Source records
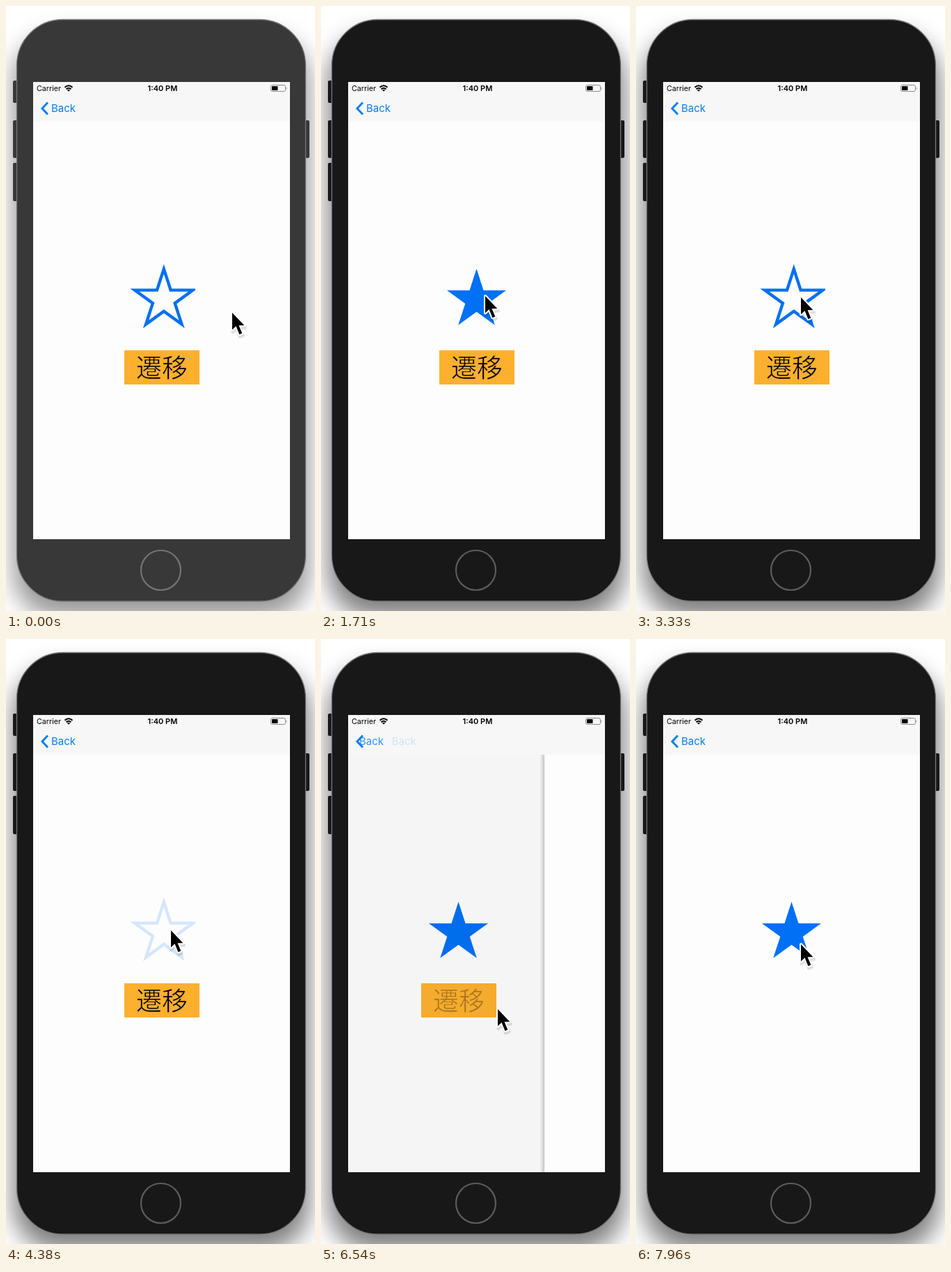
Recreate the animation shown at these times as an HTML page. Size 444x868 px, loop 8 s.

```html
<!DOCTYPE html>
<html lang="ja">
<head>
<meta charset="utf-8">
<style>
html, body { margin: 0; width: 100%; height: 100%; overflow: hidden; background: #fff; }
svg { display: block; width: 444px; height: 868px; font-family: Inter, Roboto, sans-serif; }
#shadow { filter: blur(17px); }
.kanji { font: 37px "Noto Sans CJK JP", "Noto Sans CJK", sans-serif; stroke: #fdb02e; stroke-width: .7px; }
.back { font-size: 15px; fill: #0a7ff5; }
</style>
</head>
<body>
<svg viewBox="0 0 444 868">
  <defs>
    <clipPath id="screen"><path d="M39 109H408V765H39Z"/></clipPath>
    <clipPath id="glyph"><path d="M170 360H272V470H170Z"/></clipPath>
    <linearGradient id="edge">
      <stop offset="0" stop-opacity="0"/>
      <stop offset="1" stop-opacity=".2"/>
    </linearGradient>
    <path id="solid" fill="#0070f5"/>
    <path id="arrow" d="M0 0V24.5L5.5 19.3L10.4 31.2L14.3 29.6L9.5 18.2H17.4Z"/>
  </defs>

  <rect width="444" height="868" fill="#fff"/>
  <rect id="shadow" x="10" y="42" width="426" height="836" rx="66"/>
  <g id="body">
    <path d="M12 107H18V139H12Q10 139 10 137V109Q10 107 12 107ZM12 164H18V218H12Q10 218 10 216V166Q10 164 12 164ZM12 225H18V280H12Q10 280 10 278V227Q10 225 12 225ZM428 164H434Q436 164 436 166V216Q436 218 434 218H428Z"/>
    <rect x="15.5" y="19.5" width="415" height="834.5" rx="66" stroke="#777" stroke-width="1.3"/>
  </g>
  <circle id="home" cx="222.5" cy="809.5" r="28.5" fill="none" stroke-width="2.2"/>

  <g clip-path="url(#screen)">
    <rect x="39" y="109" width="369" height="656" fill="#fdfdfd"/>
    <g id="oldPage">
      <use id="filled" href="#solid"/>
      <path id="outline" fill="none" stroke="#0070f0" stroke-width="4.4" stroke-miterlimit="5" clip-path="url(#glyph)"/>
      <rect x="170" y="494" width="108" height="49" fill="#fdb02e"/>
      <text id="label" class="kanji" x="187" y="533">遷移</text>
    </g>
    <rect id="shade" x="39" y="109" width="369" height="656"/>
    <g id="newPage">
      <rect x="32" y="109" width="7" height="656" fill="url(#edge)"/>
      <rect x="39" y="109" width="369" height="656" fill="#fdfdfd"/>
      <use href="#solid"/>
    </g>
    <rect x="39" y="109" width="369" height="57" fill="#f7f7f7"/>
    <path d="M60 138.5L52 147L60 155.5" fill="none" stroke="#0a7ff5" stroke-width="3"/>
    <text id="oldBack" class="back" y="152">Back</text>
    <text id="newBack" class="back" y="152">Back</text>
    <text x="44" y="122" font-size="10.7">Carrier</text>
    <text x="225" y="122" font-size="11" font-weight="600" text-anchor="middle">1:40 PM</text>
    <g fill="none" stroke="#000" stroke-width="2">
      <path d="M84.5 116.8Q90 111.7 95.5 116.8M86.5 119.3Q90 116.2 93.5 119.3"/>
      <path d="M90 122.8L87.8 120.5Q90 118.8 92.2 120.5Z" fill="#000" stroke="none"/>
    </g>
    <rect x="380.5" y="113.5" width="21" height="9" rx="2.3" fill="none" stroke="#8a8a8a"/>
    <rect x="382" y="115" width="8.5" height="6" rx=".8"/>
    <path d="M402.7 116.2Q404.6 118 402.7 119.8Z" fill="#8a8a8a"/>
  </g>

  <g id="cursor" stroke-linejoin="round">
    <use href="#arrow" x="1" y="3" stroke="#000" stroke-width="5" opacity=".12"/>
    <use href="#arrow" stroke="#fff" stroke-width="4" paint-order="stroke"/>
  </g>
</svg>
<script>
const LOOP = 8000, WIDTH = 369, PUSH = 6449;
const $ = id => document.getElementById(id);
const set = (id, attrs) => {
  for (const name in attrs) $(id).setAttribute(name, attrs[name]);
};
const clamp = v => Math.max(0, Math.min(1, v));
const ease = v => v * v * (3 - 2 * v);

function starPath(cx, cy, radius) {
  const points = Array.from({ length: 10 }, (_, i) => {
    const r = i % 2 ? radius * 0.382 : radius, a = i * Math.PI / 5;
    return `${cx + r * Math.sin(a)} ${cy - r * Math.cos(a)}`;
  });
  return `M${points.join("L")}Z`;
}
set("solid", { d: starPath(223.5, 421.7, 44.7) });
set("outline", { d: starPath(226.8, 421.2, 43.8) });

// Cursor stops: time, x, y
const stops = [
  [0, 325, 440], [250, 325, 440], [1050, 238, 418], [1300, 238, 418],
  [1600, 236, 416], [2900, 236, 416], [3300, 237, 418], [4650, 237, 418],
  [5500, 260, 538], [5900, 260, 538], [6300, 254, 531], [6850, 254, 531],
  [7600, 237, 438], [LOOP, 237, 438]
];
function cursorAt(t) {
  const i = stops.findIndex(s => s[0] > t);
  const [t0, x0, y0] = stops[i - 1], [t1, x1, y1] = stops[i];
  const k = ease((t - t0) / (t1 - t0));
  return [x0 + (x1 - x0) * k, y0 + (y1 - y0) * k];
}

const taps = [1650, 2980, 4450];
const isPressed = t => taps.some(tap => t >= tap - 110 && t < tap);

// Critically damped spring used by the page push
function pushAt(t) {
  const s = Math.max(0, t - PUSH) / 100;
  return s > 7 ? 1 : 1 - (1 + s) * Math.exp(-s);
}

function draw(t) {
  const dark = t >= taps[0];
  set("body", { fill: dark ? "#181818" : "#383838" });
  set("home", { stroke: dark ? "#5c5c5c" : "#747474" });
  set("shadow", { opacity: dark ? 0.5 : 0.4 });

  const isFilled = taps.filter(tap => t >= tap).length % 2 === 1;
  const starAlpha = isPressed(t) ? 0.16 : 1;
  set("filled", { opacity: isFilled ? starAlpha : 0 });
  set("outline", { opacity: isFilled ? 0 : starAlpha });

  const p = pushAt(t);
  set("label", { opacity: t > 6330 ? 0.3 : 1 });
  set("oldPage", { transform: `translate(${-0.3 * WIDTH * p})` });
  set("shade", { opacity: 0.14 * p });
  set("newPage", { transform: `translate(${WIDTH * (1 - p)})`, opacity: p > 0 ? 1 : 0 });
  set("oldBack", { x: 65 - 43 * p, opacity: clamp(1.15 - 1.4 * p) });
  set("newBack", { x: 65 + 48 * (1 - p), opacity: clamp(p * 1.1 - 0.1) });
  set("cursor", { transform: `translate(${cursorAt(t)})` });
}

function frame() {
  draw(performance.now() % LOOP);
  requestAnimationFrame(frame);
}
frame();
</script>
</body>
</html>
```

[The problem] Respond with only the number of lines in the data that include the string "solid".

[Exercise result] 4